WORK INSTRUCTIONS: Select from the data all lines with the word "open".

Stored data entries
=== Section Start ===

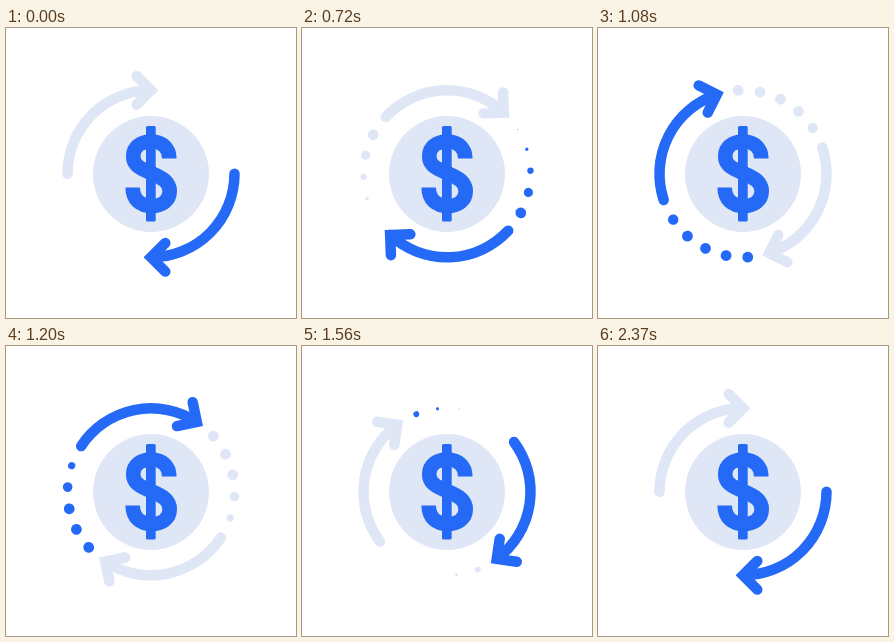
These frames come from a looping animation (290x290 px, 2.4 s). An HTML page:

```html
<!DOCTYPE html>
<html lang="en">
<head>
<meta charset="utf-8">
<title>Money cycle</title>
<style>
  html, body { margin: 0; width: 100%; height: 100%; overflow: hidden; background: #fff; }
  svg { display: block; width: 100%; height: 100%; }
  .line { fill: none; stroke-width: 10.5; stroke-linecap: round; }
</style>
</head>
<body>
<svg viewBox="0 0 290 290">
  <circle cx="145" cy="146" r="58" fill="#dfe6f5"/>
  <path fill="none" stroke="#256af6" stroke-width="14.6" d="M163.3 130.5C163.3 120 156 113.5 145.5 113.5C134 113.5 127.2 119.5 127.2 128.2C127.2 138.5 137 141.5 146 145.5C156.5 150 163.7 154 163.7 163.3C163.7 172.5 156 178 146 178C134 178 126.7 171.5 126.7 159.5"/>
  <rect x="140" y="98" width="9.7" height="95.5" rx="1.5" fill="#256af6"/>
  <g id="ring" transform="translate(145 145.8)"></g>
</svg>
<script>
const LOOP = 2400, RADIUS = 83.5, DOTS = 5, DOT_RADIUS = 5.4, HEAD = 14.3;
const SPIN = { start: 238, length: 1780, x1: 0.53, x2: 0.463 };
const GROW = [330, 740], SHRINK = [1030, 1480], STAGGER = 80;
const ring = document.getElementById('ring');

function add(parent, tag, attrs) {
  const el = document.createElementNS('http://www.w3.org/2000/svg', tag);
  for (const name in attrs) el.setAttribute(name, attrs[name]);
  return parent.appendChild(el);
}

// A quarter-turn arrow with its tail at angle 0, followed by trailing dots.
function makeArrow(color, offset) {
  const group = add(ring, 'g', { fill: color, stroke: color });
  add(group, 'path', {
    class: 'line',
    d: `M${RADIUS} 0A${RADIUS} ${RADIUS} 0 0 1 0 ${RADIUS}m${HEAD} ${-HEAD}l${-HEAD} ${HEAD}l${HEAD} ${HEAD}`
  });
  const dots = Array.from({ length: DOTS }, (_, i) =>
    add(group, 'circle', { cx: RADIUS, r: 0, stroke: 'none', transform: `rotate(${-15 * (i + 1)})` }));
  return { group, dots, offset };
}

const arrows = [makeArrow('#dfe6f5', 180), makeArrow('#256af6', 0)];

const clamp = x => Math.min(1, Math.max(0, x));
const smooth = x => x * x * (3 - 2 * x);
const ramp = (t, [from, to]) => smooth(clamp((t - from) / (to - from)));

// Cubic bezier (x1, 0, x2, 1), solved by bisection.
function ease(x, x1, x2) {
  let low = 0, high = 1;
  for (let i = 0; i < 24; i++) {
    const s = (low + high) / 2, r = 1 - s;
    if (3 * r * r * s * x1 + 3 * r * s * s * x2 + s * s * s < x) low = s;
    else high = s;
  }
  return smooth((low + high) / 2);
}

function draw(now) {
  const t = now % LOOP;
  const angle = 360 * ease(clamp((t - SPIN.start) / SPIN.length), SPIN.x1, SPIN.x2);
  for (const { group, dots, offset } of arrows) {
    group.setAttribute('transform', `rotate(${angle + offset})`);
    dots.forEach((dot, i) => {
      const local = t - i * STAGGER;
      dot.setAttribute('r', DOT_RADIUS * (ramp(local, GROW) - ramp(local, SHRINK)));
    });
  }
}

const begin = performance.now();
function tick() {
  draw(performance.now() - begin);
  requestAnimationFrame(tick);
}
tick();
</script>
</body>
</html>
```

=== Section End ===
=== Section Start ===

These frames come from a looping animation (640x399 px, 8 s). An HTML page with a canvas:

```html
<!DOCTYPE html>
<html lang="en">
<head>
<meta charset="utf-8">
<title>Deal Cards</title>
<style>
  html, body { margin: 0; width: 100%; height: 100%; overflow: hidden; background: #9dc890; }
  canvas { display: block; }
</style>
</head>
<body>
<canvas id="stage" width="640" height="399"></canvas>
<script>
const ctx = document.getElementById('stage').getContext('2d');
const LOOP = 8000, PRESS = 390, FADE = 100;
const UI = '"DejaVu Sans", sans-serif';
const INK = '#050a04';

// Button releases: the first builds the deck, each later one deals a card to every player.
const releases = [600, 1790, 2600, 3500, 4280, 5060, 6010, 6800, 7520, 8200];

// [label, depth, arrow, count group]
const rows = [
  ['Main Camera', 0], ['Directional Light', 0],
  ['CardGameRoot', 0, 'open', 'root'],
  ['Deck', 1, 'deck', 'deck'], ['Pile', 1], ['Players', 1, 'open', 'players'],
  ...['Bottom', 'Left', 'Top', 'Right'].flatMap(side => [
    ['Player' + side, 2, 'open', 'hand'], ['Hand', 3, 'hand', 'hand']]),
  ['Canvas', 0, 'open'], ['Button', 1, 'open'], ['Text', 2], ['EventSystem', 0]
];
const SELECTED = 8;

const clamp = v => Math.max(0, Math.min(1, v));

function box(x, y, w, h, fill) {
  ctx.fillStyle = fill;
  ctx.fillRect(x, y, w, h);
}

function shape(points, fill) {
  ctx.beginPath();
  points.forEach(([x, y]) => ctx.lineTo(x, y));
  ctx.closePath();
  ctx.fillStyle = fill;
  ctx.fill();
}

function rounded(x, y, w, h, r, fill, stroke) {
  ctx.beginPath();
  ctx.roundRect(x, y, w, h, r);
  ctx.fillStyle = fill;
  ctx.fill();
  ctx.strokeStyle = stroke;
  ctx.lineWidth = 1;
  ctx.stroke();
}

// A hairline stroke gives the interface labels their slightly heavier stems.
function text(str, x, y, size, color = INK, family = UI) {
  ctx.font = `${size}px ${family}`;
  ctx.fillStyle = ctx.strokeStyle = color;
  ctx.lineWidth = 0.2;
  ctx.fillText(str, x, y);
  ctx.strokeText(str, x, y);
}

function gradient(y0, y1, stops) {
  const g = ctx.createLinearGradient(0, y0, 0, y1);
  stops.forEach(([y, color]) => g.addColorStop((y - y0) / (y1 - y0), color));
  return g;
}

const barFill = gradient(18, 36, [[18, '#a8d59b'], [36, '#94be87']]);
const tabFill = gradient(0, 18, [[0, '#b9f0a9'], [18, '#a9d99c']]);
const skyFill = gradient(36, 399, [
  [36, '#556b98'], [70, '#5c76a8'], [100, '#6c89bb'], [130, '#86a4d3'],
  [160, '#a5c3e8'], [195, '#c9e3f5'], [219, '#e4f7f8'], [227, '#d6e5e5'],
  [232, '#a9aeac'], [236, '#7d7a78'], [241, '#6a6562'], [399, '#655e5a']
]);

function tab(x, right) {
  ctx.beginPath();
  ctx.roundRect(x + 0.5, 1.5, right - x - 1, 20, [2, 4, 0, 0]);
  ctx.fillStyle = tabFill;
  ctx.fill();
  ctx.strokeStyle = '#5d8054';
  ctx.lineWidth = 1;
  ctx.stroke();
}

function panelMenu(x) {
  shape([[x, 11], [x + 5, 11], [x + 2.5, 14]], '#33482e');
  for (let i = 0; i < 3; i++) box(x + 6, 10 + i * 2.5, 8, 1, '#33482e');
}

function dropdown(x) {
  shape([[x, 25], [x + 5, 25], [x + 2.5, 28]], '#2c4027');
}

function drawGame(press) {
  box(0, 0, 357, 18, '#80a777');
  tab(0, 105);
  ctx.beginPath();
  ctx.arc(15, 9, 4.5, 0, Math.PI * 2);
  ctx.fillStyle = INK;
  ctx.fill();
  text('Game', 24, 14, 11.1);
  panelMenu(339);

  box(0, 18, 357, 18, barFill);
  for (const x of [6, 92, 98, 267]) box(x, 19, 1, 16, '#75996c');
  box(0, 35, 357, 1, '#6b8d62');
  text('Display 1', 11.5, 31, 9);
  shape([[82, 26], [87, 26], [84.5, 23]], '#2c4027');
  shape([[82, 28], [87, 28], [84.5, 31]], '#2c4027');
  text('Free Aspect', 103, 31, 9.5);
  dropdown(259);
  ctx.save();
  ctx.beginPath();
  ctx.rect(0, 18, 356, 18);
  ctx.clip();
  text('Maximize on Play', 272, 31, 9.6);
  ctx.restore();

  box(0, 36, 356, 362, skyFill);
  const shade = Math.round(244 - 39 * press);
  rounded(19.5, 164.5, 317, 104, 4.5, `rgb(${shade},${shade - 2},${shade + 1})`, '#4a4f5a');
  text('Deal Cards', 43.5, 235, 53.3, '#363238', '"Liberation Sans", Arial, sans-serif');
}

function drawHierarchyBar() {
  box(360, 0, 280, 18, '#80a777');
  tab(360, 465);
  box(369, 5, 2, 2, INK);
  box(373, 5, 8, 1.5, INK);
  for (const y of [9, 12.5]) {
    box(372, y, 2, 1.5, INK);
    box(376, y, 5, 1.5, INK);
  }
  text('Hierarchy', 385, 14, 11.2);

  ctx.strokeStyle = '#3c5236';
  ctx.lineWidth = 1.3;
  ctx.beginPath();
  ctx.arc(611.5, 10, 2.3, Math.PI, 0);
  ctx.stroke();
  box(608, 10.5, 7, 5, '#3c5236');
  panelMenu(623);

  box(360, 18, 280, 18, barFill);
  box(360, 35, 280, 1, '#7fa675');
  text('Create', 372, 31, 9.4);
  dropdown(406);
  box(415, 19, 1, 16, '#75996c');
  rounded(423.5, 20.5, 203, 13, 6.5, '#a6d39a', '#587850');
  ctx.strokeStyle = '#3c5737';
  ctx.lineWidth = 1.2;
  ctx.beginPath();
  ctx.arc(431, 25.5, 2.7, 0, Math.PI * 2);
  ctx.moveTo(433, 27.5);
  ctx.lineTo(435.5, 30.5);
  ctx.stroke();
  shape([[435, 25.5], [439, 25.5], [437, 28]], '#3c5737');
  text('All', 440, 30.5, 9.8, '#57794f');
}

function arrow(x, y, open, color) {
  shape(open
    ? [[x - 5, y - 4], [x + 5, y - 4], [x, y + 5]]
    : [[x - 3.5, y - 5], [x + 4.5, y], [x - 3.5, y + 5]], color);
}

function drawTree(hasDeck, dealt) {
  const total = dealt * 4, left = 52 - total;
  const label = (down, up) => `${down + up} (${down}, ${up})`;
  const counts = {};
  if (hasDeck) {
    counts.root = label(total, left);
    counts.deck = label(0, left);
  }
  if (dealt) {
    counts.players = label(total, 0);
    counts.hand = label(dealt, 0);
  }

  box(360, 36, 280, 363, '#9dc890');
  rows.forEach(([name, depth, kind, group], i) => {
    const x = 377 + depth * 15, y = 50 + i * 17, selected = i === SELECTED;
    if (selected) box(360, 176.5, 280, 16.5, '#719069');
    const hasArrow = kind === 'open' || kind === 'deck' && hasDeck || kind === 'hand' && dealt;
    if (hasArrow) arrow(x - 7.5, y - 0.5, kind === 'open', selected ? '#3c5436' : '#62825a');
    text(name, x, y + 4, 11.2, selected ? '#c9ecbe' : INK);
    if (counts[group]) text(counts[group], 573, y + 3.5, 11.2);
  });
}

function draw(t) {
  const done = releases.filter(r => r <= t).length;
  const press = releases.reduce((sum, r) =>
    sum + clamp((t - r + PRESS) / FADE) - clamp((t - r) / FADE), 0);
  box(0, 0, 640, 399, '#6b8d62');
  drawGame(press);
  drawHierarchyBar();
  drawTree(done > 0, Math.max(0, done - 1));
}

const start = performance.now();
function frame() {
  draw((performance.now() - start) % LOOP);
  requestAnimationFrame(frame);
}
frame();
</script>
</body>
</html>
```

=== Section End ===

WRITTEN SOLUTION:
  ['CardGameRoot', 0, 'open', 'root'],
  ['Deck', 1, 'deck', 'deck'], ['Pile', 1], ['Players', 1, 'open', 'players'],
    ['Player' + side, 2, 'open', 'hand'], ['Hand', 3, 'hand', 'hand']]),
  ['Canvas', 0, 'open'], ['Button', 1, 'open'], ['Text', 2], ['EventSystem', 0]
function arrow(x, y, open, color) {
  shape(open
    const hasArrow = kind === 'open' || kind === 'deck' && hasDeck || kind === 'hand' && dealt;
    if (hasArrow) arrow(x - 7.5, y - 0.5, kind === 'open', selected ? '#3c5436' : '#62825a');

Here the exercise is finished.